“What do you think Labour can do besides oppose Tory policy?”
It’s an important question. For years it’s been pointed out that the difference between Tory and Labour policies on education is negligible. “Driving up academic standards” is the mantra, with no real consideration of the implications of this policy for the wellbeing of students, and teachers, and parents, or even for the all-round achievements of our young people.
Converting schools to academies, centralising control and getting rid of local governance of schools, marginalising local education authorities, imposing policies without consulting professionals (something that David Blunkett admitted was his greatest failing as education secretary when prompted at the Festival of Education at Wellington College), constantly tampering with exams and tests, narrowing the curriculum, removing the independence and professional integrity of teachers to decide what is learned and how it is taught, inflicting bureaucratic insanity on a profession already exhausted and demoralised by the imposition of political interference, ignoring the wishes and experiences of young people, sanitising schooling to be nothing more than experience of exam factories – dismissive of the fact that there’s a multitude of skills, attitudes, values, abilities and intelligences that are effectively ignored in this “drive” to improve education provision.
It’s idle to blame only the Tories for the current state of education. The problem for Labour during the coalition years was that they were politically stymied from opposing Tory policy because they’d laid firm foundations for Gove, Osborne, Morgan and Cameron to build their particular vision. Gove granted himself ridiculous powers in his role as Secretary of State for Education – and Labour offered no alternative of any substance.
The folly of quietly accepting legislative change is now apparent. However, the response and opposition to the forced academy diktat from George Osborne has been significant – to the point that there’s a very real possibility that this is going to be a second major policy U-turn from the chancellor’s budget this year.
But it’s the alarming statistics on child wellbeing that ought to be at the forefront for policy makers in the Labour Party right now.

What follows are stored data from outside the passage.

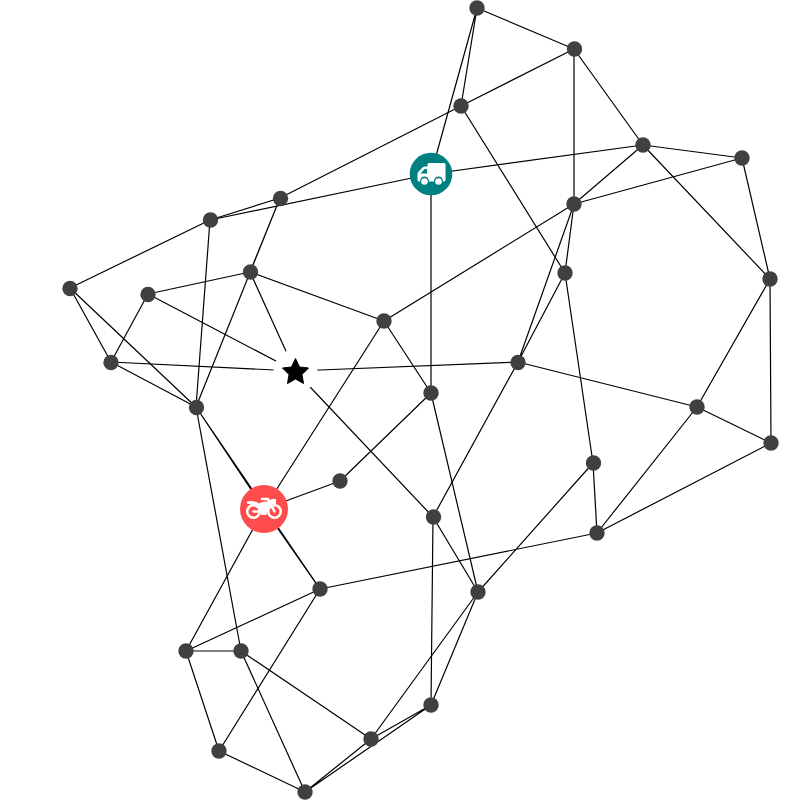
<!DOCTYPE html>
<html lang="en">
<head>
<meta charset="utf-8">
<title>Delivery route network</title>
<style>
:root { --paper: #fff; --edge: #000; --node: #404040; --truck: #008080; --bike: #ff4d4d; }
html, body { margin: 0; background: var(--paper); overflow: hidden; }
.network { display: block; width: 802px; height: 802px; }
.edges { fill: none; stroke: var(--edge); stroke-width: 1.2; }
.nodes { fill: var(--node); }
.halo, .icon { fill: var(--paper); }
.truck-stop { fill: var(--truck); }
.bike-stop { fill: var(--bike); }
.hole-truck { fill: var(--truck); }
.stroke-icon { fill: none; stroke: var(--paper); stroke-width: 2.5; stroke-linecap: round; stroke-linejoin: round; }
</style>
</head>
<body>
<svg class="network" viewBox="0 0 802 802" role="img" aria-label="Network of stops with a depot star, a truck and a motorcycle">
  <defs><circle id="stop" r="7.7"/></defs>
  <g class="edges">
    <path d="M477 8L574 49M477 8L461 106M477 8L431 174M574 49L461 106M574 49V204M574 49L643 145"/>
    <path d="M461 106L280 198M461 106L565 273M431 174L643 145M431 174L210 220M431 174V393"/>
    <path d="M643 145L742 158M643 145L574 204M643 145L770 279M742 158L574 204M742 158L770 279"/>
    <path d="M574 204L384 321M574 204L565 273M574 204L518 362M565 273L518 362M565 273L593 463"/>
    <path d="M770 279L697 407M770 279L771 443M697 407L771 443M697 407L597 533M697 407L518 362M771 443L597 533"/>
    <path d="M593 463L597 533M593 463L478 592M597 533L320 589M518 362L295 371M518 362L433 517"/>
    <path d="M295 371L250 272M295 371L148 294M295 371L111 362M295 371L433 517"/>
    <path d="M250 272L280 198M250 272L148 294M250 272L384 321M280 198L210 220M280 198L196 407"/>
    <path d="M210 220L70 288M210 220L196 407M70 288L111 362M70 288L196 407M148 294L111 362M111 362L196 407"/>
    <path d="M196 407L264 509M196 407L241 651M196 407L320 589M384 321L431 393M384 321L264 509"/>
    <path d="M431 393L340 481M431 393L478 592M340 481L264 509M433 517L478 592M433 517L431 705"/>
    <path d="M264 509L320 589M264 509L186 651M320 589L186 651M320 589L219 751M186 651H241M186 651L219 751"/>
    <path d="M241 651L371 739M241 651L305 792M219 751L305 792M305 792L371 739M305 792L431 705M371 739L431 705M371 739L478 592M431 705L478 592"/>
  </g>
  <g class="nodes">
    <use href="#stop" x="477" y="8"/><use href="#stop" x="574.5" y="49"/><use href="#stop" x="461" y="106"/>
    <use href="#stop" x="643" y="145"/><use href="#stop" x="742" y="158"/><use href="#stop" x="574" y="204"/>
    <use href="#stop" x="565" y="273"/><use href="#stop" x="770" y="279"/><use href="#stop" x="280.5" y="198.5"/>
    <use href="#stop" x="210.5" y="220"/><use href="#stop" x="70" y="288.5"/><use href="#stop" x="148" y="294.5"/>
    <use href="#stop" x="250.5" y="272"/><use href="#stop" x="111" y="362.5"/><use href="#stop" x="196.5" y="407.5"/>
    <use href="#stop" x="384" y="321"/><use href="#stop" x="431" y="393"/><use href="#stop" x="518" y="362.5"/>
    <use href="#stop" x="697" y="407"/><use href="#stop" x="771" y="443"/><use href="#stop" x="593.5" y="463"/>
    <use href="#stop" x="597" y="533"/><use href="#stop" x="340" y="481"/><use href="#stop" x="433.5" y="517"/>
    <use href="#stop" x="320" y="589"/><use href="#stop" x="478" y="592"/><use href="#stop" x="186" y="651"/>
    <use href="#stop" x="241" y="651"/><use href="#stop" x="219" y="751"/><use href="#stop" x="371" y="739"/>
    <use href="#stop" x="431" y="705"/><use href="#stop" x="305" y="792"/>
  </g>
  <g class="depot">
    <circle class="halo" cx="295.5" cy="371" r="22"/>
    <path d="M295.5 358.5L299.5 367L308.5 368L302 374.5L303.5 383.5L295.5 379L287.5 383.5L289 374.5L282.5 368L291.5 367Z" stroke="#000" stroke-linejoin="round"/>
  </g>
  <g class="truck">
    <circle class="truck-stop" cx="431" cy="174" r="21.3"/>
    <path class="icon" d="M429 163H444Q445.500 163 445.500 164.500V180Q445.500 181.500 444 181.500H419Q417.500 181.500 417.500 180V174Q417.500 173 418.300 172L422.500 167.500Q423.500 166.500 425 166.500H427.500V164.500Q427.500 163 429 163Z"/>
    <path class="hole-truck" d="M420.500 173.500L424.500 169H427V173.500Z"/>
    <g class="hole-truck"><circle cx="424.500" cy="181" r="4.500"/><circle cx="438.500" cy="181" r="4.500"/></g>
    <g class="icon"><circle cx="424.500" cy="181.500" r="3.300"/><circle cx="438.500" cy="181.500" r="3.300"/></g>
  </g>
  <g class="motorcycle">
    <circle class="bike-stop" cx="264" cy="509" r="24"/>
    <g class="stroke-icon">
      <circle cx="253.500" cy="511.500" r="6.300"/><circle cx="274.500" cy="511.500" r="6.300"/>
      <path d="M262 499H268L274.500 511.500M249 502.500H253"/>
    </g>
    <path class="icon" d="M247 501.500H254Q257 501.500 259 503.500Q263 501 267.500 501.500L272 499H275Q276 499 276 500V503Q276 504 275 504H271L270 507Q267 510 266.500 515H261Q260.500 508 255 505.500L247 503.500Z"/>
    <path class="stroke-icon" d="M253.500 511.500H263"/>
  </g>
</svg>
</body>
</html>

The education system, as it stands, is damaging very many children and young people. It’s ignoring the ability of at least 50%, of them, as has been admitted. It’s downgrading the skills of many as insignificant – those who find their element in making, designing, creating with their hands and their imaginations. It’s forcing young children to study certain aspects of numeracy and literacy with no reference to recent neurological discoveries about rates of development. It’s wholly dismissive of key intelligences – other than intellect – that are integral to learning how to live and work well – collegiately, innovatively, imaginatively, independently.
So here’s a few starting points for Labour to consider if the party is going to do more than merely oppose Tory plans.

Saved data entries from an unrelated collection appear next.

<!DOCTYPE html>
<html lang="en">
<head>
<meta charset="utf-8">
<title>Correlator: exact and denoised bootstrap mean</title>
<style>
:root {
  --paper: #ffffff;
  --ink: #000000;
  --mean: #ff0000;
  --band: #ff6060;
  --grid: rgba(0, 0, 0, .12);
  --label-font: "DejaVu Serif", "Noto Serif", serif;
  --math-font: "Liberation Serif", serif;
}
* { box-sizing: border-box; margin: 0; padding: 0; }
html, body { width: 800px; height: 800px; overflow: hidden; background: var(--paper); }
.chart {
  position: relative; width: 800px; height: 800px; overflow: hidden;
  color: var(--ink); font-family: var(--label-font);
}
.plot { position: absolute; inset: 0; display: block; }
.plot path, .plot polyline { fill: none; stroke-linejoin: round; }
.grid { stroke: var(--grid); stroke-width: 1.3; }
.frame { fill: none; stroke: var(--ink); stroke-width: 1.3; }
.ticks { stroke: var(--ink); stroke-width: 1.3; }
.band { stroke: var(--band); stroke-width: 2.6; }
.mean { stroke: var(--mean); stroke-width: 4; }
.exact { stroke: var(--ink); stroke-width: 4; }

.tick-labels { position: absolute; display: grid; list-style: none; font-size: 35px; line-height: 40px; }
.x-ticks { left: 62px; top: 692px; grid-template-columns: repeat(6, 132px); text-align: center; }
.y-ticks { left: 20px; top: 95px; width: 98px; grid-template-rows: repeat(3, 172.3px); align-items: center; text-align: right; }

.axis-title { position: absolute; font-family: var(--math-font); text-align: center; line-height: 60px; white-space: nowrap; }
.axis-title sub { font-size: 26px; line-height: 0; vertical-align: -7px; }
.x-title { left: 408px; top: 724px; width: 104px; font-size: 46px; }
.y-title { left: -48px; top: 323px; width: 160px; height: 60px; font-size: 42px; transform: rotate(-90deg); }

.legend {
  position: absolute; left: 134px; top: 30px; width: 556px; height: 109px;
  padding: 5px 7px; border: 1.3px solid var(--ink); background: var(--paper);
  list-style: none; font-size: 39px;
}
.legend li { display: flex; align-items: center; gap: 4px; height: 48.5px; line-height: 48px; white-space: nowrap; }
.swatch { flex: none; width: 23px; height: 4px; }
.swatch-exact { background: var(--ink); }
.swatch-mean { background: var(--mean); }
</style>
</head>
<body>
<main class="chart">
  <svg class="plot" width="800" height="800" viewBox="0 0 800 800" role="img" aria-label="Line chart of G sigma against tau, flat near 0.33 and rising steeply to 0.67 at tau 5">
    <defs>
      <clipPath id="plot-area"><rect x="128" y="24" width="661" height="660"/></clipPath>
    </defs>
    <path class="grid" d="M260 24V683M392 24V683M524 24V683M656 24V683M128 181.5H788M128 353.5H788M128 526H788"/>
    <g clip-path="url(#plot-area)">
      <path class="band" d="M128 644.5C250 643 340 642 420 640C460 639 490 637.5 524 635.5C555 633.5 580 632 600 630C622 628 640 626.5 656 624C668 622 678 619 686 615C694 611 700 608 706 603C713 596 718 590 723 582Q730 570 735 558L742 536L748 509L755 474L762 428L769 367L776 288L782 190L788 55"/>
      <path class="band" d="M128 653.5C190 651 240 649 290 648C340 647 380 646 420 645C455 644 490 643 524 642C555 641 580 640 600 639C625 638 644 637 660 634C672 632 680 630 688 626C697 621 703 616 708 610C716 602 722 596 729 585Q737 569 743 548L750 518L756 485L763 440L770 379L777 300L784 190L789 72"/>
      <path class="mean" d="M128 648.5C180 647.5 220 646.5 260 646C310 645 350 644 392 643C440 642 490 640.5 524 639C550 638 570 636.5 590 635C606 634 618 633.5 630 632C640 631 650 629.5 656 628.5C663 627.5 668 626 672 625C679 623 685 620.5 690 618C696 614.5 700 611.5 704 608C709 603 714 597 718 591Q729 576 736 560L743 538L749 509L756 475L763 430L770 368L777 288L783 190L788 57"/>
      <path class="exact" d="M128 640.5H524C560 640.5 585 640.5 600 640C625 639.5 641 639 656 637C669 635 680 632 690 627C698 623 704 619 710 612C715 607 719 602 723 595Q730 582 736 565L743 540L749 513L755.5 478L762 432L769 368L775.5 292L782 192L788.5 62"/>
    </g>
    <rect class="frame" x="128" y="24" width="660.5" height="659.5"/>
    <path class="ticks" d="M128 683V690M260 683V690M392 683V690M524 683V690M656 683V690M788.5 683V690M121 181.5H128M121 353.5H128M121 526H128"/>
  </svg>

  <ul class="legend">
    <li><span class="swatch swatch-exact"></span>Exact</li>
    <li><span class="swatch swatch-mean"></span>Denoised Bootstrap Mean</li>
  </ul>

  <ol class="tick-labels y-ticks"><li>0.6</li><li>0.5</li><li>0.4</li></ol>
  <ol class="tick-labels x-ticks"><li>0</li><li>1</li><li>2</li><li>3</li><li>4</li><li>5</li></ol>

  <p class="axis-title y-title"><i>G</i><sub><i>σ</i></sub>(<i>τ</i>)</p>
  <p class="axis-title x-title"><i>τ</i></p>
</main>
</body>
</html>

|1. Consult with professionals. This ought to be patently obvious but paying attention to those who actually work in education will help develop far more appropriate education policies, based on actual need rather than politically motivated priorities Take a look at the Compass/NUT report on Education – written by educators after a long process of consultation with educators.|
|2. Review the aims and purpose of education. The academic outcomes for young people can be vastly improved and are far more sustainable if young people feel well, safe and secure. The real aims of education should be to develop the whole child – which is not about “driving up” academic “standards”.|

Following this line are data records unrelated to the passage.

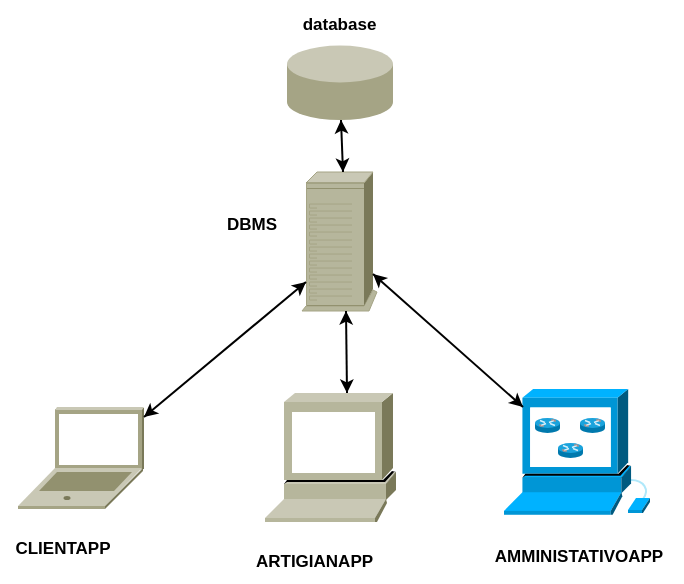
<!DOCTYPE html>
<html lang="it">
<head>
<meta charset="utf-8">
<title>Database architecture diagram</title>
<style>
:root {
  --paper: #ffffff;
  --ink: #000000;
  --sand-light: #c9c8b5;
  --sand-face: #b6b69c;
  --sand-mid: #a5a485;
  --sand-keys: #92916f;
  --sand-dark: #7a7959;
  --blue-light: #00b2ff;
  --blue-face: #0096d6;
  --blue-dark: #005a80;
  --cable: #b0e8fa;
}
* { box-sizing: border-box; margin: 0; }
body { width: 684px; height: 584px; overflow: hidden; background: var(--paper); }
.diagram { position: relative; width: 684px; height: 584px; overflow: hidden; }
.drawing { position: absolute; inset: 0; display: block; }
.label {
  position: absolute;
  transform: translate(-50%, -50%);
  font: bold 17px/20px "Liberation Sans", Arial, sans-serif;
  color: var(--ink);
  white-space: nowrap;
}
.label-database { left: 339.5px; top: 25px; }
.label-dbms { left: 252px; top: 225px; }
.label-client { left: 63px; top: 549px; }
.label-artisan { left: 314.5px; top: 562px; }
.label-admin { left: 579px; top: 557px; }
.sand { --light: var(--sand-light); --face: var(--sand-face); --dark: var(--sand-dark); }
.blue { --light: var(--blue-light); --face: var(--blue-face); --dark: var(--blue-dark); }
.light { fill: var(--light); }
.face { fill: var(--face); }
.dark { fill: var(--dark); }
.screen { fill: var(--paper); }
.links line {
  stroke: var(--ink);
  stroke-width: 2;
  marker-start: url(#arrow);
  marker-end: url(#arrow);
}
</style>
</head>
<body>
<main class="diagram">
  <svg class="drawing" width="684" height="584" viewBox="0 0 684 584" role="img" aria-label="Database linked to the DBMS server, which is linked to three client computers">
    <defs>
      <marker id="arrow" viewBox="0 0 16 16" markerWidth="16" markerHeight="16" refX="15" refY="8" markerUnits="userSpaceOnUse" orient="auto-start-reverse">
        <polygon points="15,8 1,15 4.5,8 1,1"/>
      </marker>
      <g id="computer">
        <polygon class="dark" points="117,9 128,0 128,75 117,87"/>
        <polygon class="light" points="19,9 30,0 128,0 117,9"/>
        <path class="face" fill-rule="evenodd" d="M19 9H117V87H19ZM27 19V80H110V19Z"/>
        <rect class="screen" x="27" y="19" width="83" height="61"/>
        <polygon points="22,87 118,87 127,78 131,79 121,91 19,91"/>
        <polygon class="light" points="19,91 22,89 120,89 129,79 131,79 121,91"/>
        <rect class="face" x="19" y="91" width="102" height="16"/>
        <polygon class="dark" points="121,91 131,79 131,97 121,107"/>
        <polygon class="light" points="19,106 121,106 110,125 0,125"/>
        <rect class="face" y="125" width="110" height="4"/>
        <polygon class="dark" points="110,125 121,106 122,110 112,129 110,129"/>
      </g>
      <g id="router">
        <path fill="#0079ad" d="M0 5V10A12.5 5 0 0 0 25 10V5Z"/>
        <ellipse cx="12.5" cy="5" rx="12.5" ry="5" fill="#1ba3dc"/>
        <path d="M5 2.5L10 4.5M20 7.5L15 5.5M14 4.5L19 2.5M11 5.5L6 7.5" fill="none" stroke="#d4eefa" stroke-width="1.5"/>
        <path d="M16 2H20V4M5 6V8H9" fill="none" stroke="#e08a72"/>
      </g>
      <g id="vent" fill="none" stroke="var(--sand-mid)">
        <path d="M309.5 204H352M317 208H309.5V204"/>
      </g>
    </defs>

    <g class="database">
      <path fill="var(--sand-mid)" d="M287 64V102A53 18 0 0 0 393 102V64Z"/>
      <ellipse cx="340" cy="64" rx="53" ry="18.5" fill="var(--sand-light)"/>
    </g>

    <g class="server">
      <polygon fill="var(--sand-face)" stroke="var(--sand-mid)" points="302,311 306,306 364,306 373,290 377,292 369,311"/>
      <polygon fill="var(--sand-dark)" points="364,183 373,172 373,289 364,306"/>
      <polygon fill="var(--sand-light)" stroke="var(--sand-mid)" points="306,183 317,172 373,172 364,183"/>
      <rect x="306" y="183" width="58" height="123" fill="var(--sand-face)"/>
      <path d="M306 183H364M306 188.5H364M306 305.5H364" stroke="var(--sand-keys)"/>
      <path d="M306.5 183V306" stroke="var(--sand-mid)"/>
      <use href="#vent"/>
      <use href="#vent" y="7"/>
      <use href="#vent" y="14"/>
      <use href="#vent" y="21"/>
      <use href="#vent" y="28"/>
      <use href="#vent" y="36"/>
      <use href="#vent" y="43"/>
      <use href="#vent" y="50"/>
      <use href="#vent" y="57"/>
      <use href="#vent" y="64"/>
      <use href="#vent" y="71"/>
      <use href="#vent" y="78"/>
      <use href="#vent" y="85"/>
      <use href="#vent" y="92"/>
    </g>

    <g class="laptop">
      <polygon fill="var(--sand-dark)" points="128,466 141,408 144,408 144,469 134,470"/>
      <rect x="55" y="409" width="87" height="60" fill="var(--sand-mid)"/>
      <polygon fill="var(--sand-light)" points="55,410 57,407 144,407 142,410"/>
      <rect class="screen" x="59" y="414" width="79" height="51"/>
      <polygon fill="var(--sand-light)" points="55,468 142,468 105,506 18,506"/>
      <polygon fill="var(--sand-keys)" points="57,472 132,472 114,491 39,491"/>
      <ellipse cx="67" cy="498" rx="3.5" ry="2" fill="var(--sand-dark)"/>
      <rect x="18" y="506" width="87" height="3" fill="var(--sand-mid)"/>
      <polygon fill="var(--sand-dark)" points="105,506 143,468 143,471 105,509"/>
    </g>

    <g class="sand" transform="translate(265 393)">
      <use href="#computer"/>
    </g>

    <g class="blue">
      <path d="M631 480C644 480 650 490 643 499" fill="none" stroke="var(--cable)" stroke-width="2"/>
      <use href="#computer" transform="translate(504 389) scale(.97 .975)"/>
      <g class="mouse">
        <polygon class="light" points="636,498 650,498 642,510 628,510"/>
        <rect class="face" x="628" y="510" width="14" height="3"/>
        <polygon class="dark" points="642,510 650,498 650,502 643,513 642,513"/>
      </g>
      <use href="#router" x="535" y="418"/>
      <use href="#router" x="580" y="418"/>
      <use href="#router" x="558" y="443"/>
    </g>

    <g class="links">
      <line x1="341" y1="120" x2="343" y2="172"/>
      <line x1="306" y1="282" x2="144" y2="417"/>
      <line x1="346" y1="311" x2="347" y2="393"/>
      <line x1="373" y1="274" x2="523" y2="407"/>
    </g>
  </svg>

  <p class="label label-database">database</p>
  <p class="label label-dbms">DBMS</p>
  <p class="label label-client">CLIENTAPP</p>
  <p class="label label-artisan">ARTIGIANAPP</p>
  <p class="label label-admin">AMMINISTATIVOAPP</p>
</main>
</body>
</html>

|3. Focus on learning rather than what is being taught. Instilling a lifelong desire to learn has to be a major aim of a productive and successful education policy.|
|4. Broaden the purpose of education to include a realistic and substantial dimension on wellbeing and equipping young people to be emotionally intelligent.|
|5. Consider friends in places you wouldn’t necessarily expect. The CBI, the British Chambers of Commerce and other business organisations have been saying for a very long time that our education system is not fit for purpose and not providing businesses with young people equipped with skills for life and for employment.|
|6. Review your own 2015 election education documents. (There were some good ideas that didn’t make it to the manifesto) There was also a decent speech by Tristram Hunt in 2015 to ACSL.|
|7. Look at other countries – and not just the usual suspects of Finland and Singapore (though obviously do this too). Bhutan has a commendable framework for education with some transferrable philosophies and aims.|
|8. Consult with young people and act on it. “Every Child Matters” came from young people. Its broader focus was lost in the “standards” agenda. It’s worth a significant review.|
|9. Look at the UN Declaration on the Rights of the Child as a starting point for policy development.|
These are merely starting points. As with many other Labour policy changes, there has to be a dramatic rethink if we are going to plan effectively for an education system that is fit for purpose for the 21st century child.
We need to reformulate and reinvent education in England rather than reform a deeply flawed system. The Labour party needs to be part of a rethinking process that offers an alternative to the outdated mode of education that’s irrelevant or insufficient for the needs of children, young people, teachers and society as a whole.
There is so much more to do than merely oppose.